LAGOS (Capital Markets in Africa) – China’s just imported a gargantuan volume of iron ore. Shipments topped 100 million metric tons in January, the second-highest volume ever and a record for the month, as mills bought more cargoes amid expectations steel output will rebound when winter curbs are lifted.

Purchases swelled to 100.3 million tons, 9.3 percent higher than a year ago, and well above the 84.1 million tons seen in December, according to customs data on Thursday. The record monthly figure in the world’s largest buyer stands at 102.8 million tons, which was set in September.

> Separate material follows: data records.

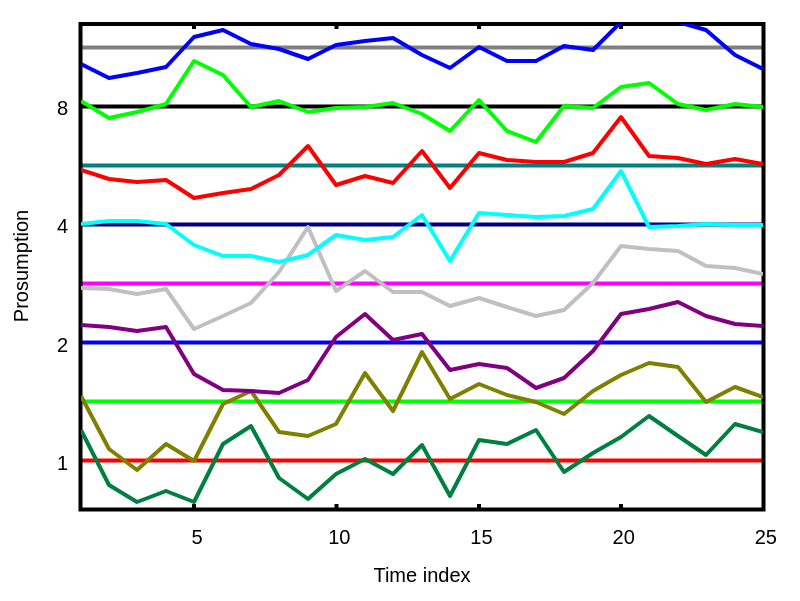
<!DOCTYPE html>
<html lang="en">
<head>
<meta charset="utf-8">
<title>Prosumption over time</title>
<style>
:root {
  --ink: #000; --paper: #fff;
  --red: #f00; --lime: #0f0; --blue: #00f; --magenta: #f0f;
  --navy: #000080; --teal: #008080; --gray: #808080; --silver: #c0c0c0;
  --cyan: #0ff; --purple: #800080; --olive: #808000; --green: #008040;
}
* { box-sizing: border-box; margin: 0; }
html, body { width: 800px; height: 601px; overflow: hidden; background: var(--paper); }
.chart {
  position: relative; width: 800px; height: 601px; overflow: hidden;
  color: var(--ink); font: 20px/24px "Liberation Sans", Arial, sans-serif;
}
.plot { position: absolute; inset: 0; display: block; }
.levels line, .series polyline { fill: none; stroke-width: 4; }
.series polyline { stroke-linejoin: round; }
.frame { fill: none; stroke: var(--ink); stroke-width: 4; }
.ticks { fill: none; stroke: var(--ink); stroke-width: 4; }
.x-labels, .y-labels { position: absolute; display: grid; }
.x-labels { left: 126px; top: 525px; grid-template-columns: repeat(5, 142.2px); text-align: center; }
.y-labels { left: 20px; top: 49px; width: 48px; grid-template-rows: repeat(4, 118.3px); align-items: center; text-align: right; }
.x-title { position: absolute; left: 81px; top: 563px; width: 682px; text-align: center; }
.y-title { position: absolute; left: -79px; top: 254px; width: 200px; text-align: center; transform: rotate(-90deg); }
</style>
</head>
<body>
<main class="chart">
  <svg class="plot" width="800" height="601" viewBox="0 0 800 601" role="img" aria-label="Line chart of prosumption by time index">
    <defs>
      <clipPath id="plot-area"><rect x="81" y="24" width="682" height="485"/></clipPath>
    </defs>
    <g class="levels">
      <line x1="81" x2="763" y1="460.5" y2="460.5" stroke="var(--red)"/>
      <line x1="81" x2="763" y1="401.5" y2="401.5" stroke="var(--lime)"/>
      <line x1="81" x2="763" y1="342.5" y2="342.5" stroke="var(--blue)"/>
      <line x1="81" x2="763" y1="283.5" y2="283.5" stroke="var(--magenta)"/>
      <line x1="81" x2="763" y1="224.5" y2="224.5" stroke="var(--navy)"/>
      <line x1="81" x2="763" y1="165.5" y2="165.5" stroke="var(--teal)"/>
      <line x1="81" x2="763" y1="106.5" y2="106.5" stroke="var(--ink)"/>
      <line x1="81" x2="763" y1="47.5" y2="47.5" stroke="var(--gray)"/>
    </g>
    <path class="ticks" d="M194 509v-5M336.5 509v-5M479 509v-5M621 509v-5M194 24v5M336.5 24v5M479 24v5M621 24v5"/>
    <rect class="frame" x="80.5" y="24" width="683" height="485.5"/>
    <g class="series" clip-path="url(#plot-area)">
      <polyline stroke="var(--green)" points="81,430 109,485 137,502 166,491 194,502 223,444 251,426 279,478 308,499 336,474 365,459 393,474 422,445 450,496 479,440 507,444 536,430 564,472 593,453 621,437 649,416 678,436 706,455 735,424 763,432"/>
      <polyline stroke="var(--olive)" points="81,396 109,449 137,470 166,444 194,461 223,404 251,391 279,432 308,436 336,424 365,373 393,411 422,352 450,399 479,384 507,395 536,402 564,414 593,391 621,375 649,363 678,367 706,402 735,387 763,397"/>
      <polyline stroke="var(--purple)" points="81,325 109,327 137,331 166,327 194,374 223,390 251,391 279,393 308,380 336,337 365,314 393,340 422,334 450,370 479,364 507,368 536,388 564,378 593,351 621,314 649,309 678,302 706,316 735,324 763,326"/>
      <polyline stroke="var(--silver)" points="81,288 109,289 137,294 166,289 194,329 223,316 251,303 279,272 308,227 336,291 365,271 393,292 422,292 450,306 479,298 507,307 536,316 564,310 593,283 621,246 649,249 678,251 706,266 735,268 763,274"/>
      <polyline stroke="var(--cyan)" points="81,224 109,221 137,221 166,224 194,245 223,256 251,256 279,262 308,255 336,235 365,240 393,237 422,215 450,261 479,213 507,215 536,217 564,216 593,209 621,171 649,227 678,226 706,224 735,225 763,225"/>
      <polyline stroke="var(--red)" points="81,170 109,179 137,182 166,180 194,198 223,193 251,189 279,175 308,146 336,185 365,176 393,183 422,151 450,188 479,153 507,160 536,162 564,162 593,153 621,117 649,156 678,158 706,164 735,159 763,164"/>
      <polyline stroke="var(--lime)" points="81,101 109,118 137,112 166,104 194,61 223,75 251,107 279,101 308,112 336,108 365,107 393,103 422,114 450,131 479,100 507,131 536,142 564,106 593,108 621,87 649,83 678,104 706,110 735,104 763,107"/>
      <polyline stroke="var(--blue)" points="81,64 109,78 137,73 166,67 194,37 223,30 251,44 279,49 308,59 336,45 365,41 393,38 422,55 450,68 479,47 507,61 536,61 564,46 593,50 621,22 649,12 678,22 706,30 735,55 763,69"/>
    </g>
  </svg>
  <div class="y-labels"><span>8</span><span>4</span><span>2</span><span>1</span></div>
  <div class="x-labels"><span>5</span><span>10</span><span>15</span><span>20</span><span>25</span></div>
  <p class="y-title">Prosumption</p>
  <p class="x-title">Time index</p>
</main>
</body>
</html>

Iron ore investors have been tracking China’s bid to fight pollution by cutting mills’ output, a drive that’s buttressed prices of higher-quality ores that are cleaner, while fuelling bets that steel demand will snap back when the curbs end. In anticipation, mills have been building up their ore inventory, helping to boost holdings across mainland ports to a record. The January figure is good news for miners including Rio Tinto Group, BHP Billiton Ltd. and Vale SA.

“Steelmakers have carried out large-scale restocking ahead of the relaxation of output curbs in March, which is now showing up in the import numbers, ”Zhao Chaoyue, an analyst at China Merchants Futures Co., said in a text message. “Ore inventories held at mills have risen to historical high levels.”

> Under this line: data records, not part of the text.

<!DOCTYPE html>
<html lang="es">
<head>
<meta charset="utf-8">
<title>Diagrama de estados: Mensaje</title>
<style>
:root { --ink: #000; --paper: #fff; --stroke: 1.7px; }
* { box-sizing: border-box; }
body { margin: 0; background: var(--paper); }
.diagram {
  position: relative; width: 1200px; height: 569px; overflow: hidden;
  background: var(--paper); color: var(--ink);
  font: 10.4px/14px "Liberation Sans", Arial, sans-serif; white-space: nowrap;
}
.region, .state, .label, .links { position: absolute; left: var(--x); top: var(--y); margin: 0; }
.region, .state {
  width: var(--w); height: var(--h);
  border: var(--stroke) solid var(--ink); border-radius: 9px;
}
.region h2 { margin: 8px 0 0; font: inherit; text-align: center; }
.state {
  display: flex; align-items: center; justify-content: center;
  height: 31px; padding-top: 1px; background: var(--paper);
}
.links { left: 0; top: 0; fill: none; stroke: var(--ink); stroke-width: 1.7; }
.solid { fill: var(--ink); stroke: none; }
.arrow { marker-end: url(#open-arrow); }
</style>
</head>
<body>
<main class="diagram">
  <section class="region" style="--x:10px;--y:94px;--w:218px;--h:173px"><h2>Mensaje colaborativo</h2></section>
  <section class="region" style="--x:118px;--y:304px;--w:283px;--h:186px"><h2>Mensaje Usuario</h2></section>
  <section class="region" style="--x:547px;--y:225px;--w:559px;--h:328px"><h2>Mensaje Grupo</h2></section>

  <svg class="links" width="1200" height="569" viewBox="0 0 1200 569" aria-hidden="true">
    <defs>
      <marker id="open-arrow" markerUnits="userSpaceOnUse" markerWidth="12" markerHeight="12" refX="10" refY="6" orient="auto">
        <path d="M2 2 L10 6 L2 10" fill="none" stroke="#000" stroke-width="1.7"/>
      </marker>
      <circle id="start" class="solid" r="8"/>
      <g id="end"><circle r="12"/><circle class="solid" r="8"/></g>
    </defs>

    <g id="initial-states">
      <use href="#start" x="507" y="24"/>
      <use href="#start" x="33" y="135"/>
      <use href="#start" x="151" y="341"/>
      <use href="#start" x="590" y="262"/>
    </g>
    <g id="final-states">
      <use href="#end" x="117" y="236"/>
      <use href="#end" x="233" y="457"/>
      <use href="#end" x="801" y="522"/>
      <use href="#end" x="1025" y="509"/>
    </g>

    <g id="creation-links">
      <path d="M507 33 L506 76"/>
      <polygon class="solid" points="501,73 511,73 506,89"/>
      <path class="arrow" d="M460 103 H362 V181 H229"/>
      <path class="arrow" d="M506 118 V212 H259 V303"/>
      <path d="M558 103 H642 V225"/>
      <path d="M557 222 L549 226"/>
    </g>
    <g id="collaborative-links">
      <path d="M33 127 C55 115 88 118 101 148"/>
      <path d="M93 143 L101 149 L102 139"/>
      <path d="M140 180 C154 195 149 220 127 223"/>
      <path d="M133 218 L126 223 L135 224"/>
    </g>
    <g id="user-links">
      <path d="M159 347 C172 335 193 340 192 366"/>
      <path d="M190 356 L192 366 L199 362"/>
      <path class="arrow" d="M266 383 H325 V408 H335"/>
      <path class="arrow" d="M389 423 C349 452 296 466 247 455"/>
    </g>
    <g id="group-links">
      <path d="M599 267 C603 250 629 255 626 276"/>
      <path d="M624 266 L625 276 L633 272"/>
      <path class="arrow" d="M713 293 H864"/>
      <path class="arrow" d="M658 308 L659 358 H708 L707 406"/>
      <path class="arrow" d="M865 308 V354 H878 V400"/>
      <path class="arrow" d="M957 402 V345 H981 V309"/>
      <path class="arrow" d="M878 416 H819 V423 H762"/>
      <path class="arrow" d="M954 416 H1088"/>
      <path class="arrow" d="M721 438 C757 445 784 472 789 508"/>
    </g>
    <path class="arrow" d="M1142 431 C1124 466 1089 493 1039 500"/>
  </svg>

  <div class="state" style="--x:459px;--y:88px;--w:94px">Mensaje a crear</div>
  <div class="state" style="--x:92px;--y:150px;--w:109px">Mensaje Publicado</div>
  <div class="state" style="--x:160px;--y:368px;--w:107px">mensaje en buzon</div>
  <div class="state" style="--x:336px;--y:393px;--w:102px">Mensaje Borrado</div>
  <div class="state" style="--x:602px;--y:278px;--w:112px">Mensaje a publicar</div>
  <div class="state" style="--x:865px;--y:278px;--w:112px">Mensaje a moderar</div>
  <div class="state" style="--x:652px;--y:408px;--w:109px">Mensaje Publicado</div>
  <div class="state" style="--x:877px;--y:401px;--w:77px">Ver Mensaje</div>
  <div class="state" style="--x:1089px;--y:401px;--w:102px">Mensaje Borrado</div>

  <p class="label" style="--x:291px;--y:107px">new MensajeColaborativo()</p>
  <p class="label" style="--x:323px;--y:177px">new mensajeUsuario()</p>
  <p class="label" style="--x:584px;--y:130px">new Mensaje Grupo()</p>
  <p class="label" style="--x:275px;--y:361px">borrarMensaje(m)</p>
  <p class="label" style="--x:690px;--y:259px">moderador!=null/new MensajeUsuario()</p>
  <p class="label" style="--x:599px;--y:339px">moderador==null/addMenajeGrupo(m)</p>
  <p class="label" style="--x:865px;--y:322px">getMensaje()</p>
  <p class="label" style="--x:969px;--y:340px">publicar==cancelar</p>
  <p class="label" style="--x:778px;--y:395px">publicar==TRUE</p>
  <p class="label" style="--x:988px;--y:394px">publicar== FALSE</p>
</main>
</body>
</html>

This week, Goldman Sachs Group Inc.’s Jeff Currie told Bloomberg there’s a global shortage of high-grade ore, and is forecasting a rally to $85 a ton. Lourenco Goncalves, chief executive officer of Cleveland-Cliffs Inc., said at present high grade “hits the ground in China and goes into blast furnace”.

Spot ore with 62 percent iron content in Qingdao was at $77.10 a ton on Wednesday, the highest in almost a month, according to Prices have gained for four straight days and are 4.9 percent higher this year.

With the steel restrictions in place, port stockpiles of iron ore have expanded for the past four months — hitting a record 154.4 million tons in mid-January — before easing slightly, according to Shanghai Steelhome E-Commerce Co. Barclays Plc has said lower-quality grades are in abundance at the ports.

There are signs of solid shipments in February, although the headline figure will drop on the shorter month, and the week-long Lunar New Year break in China. Both Brazil and Australia’s Port Hedland dispatched record cargoes for the month of January, some of which will be discharged this month.

Source: Bloomberg Business News



Leave a Comment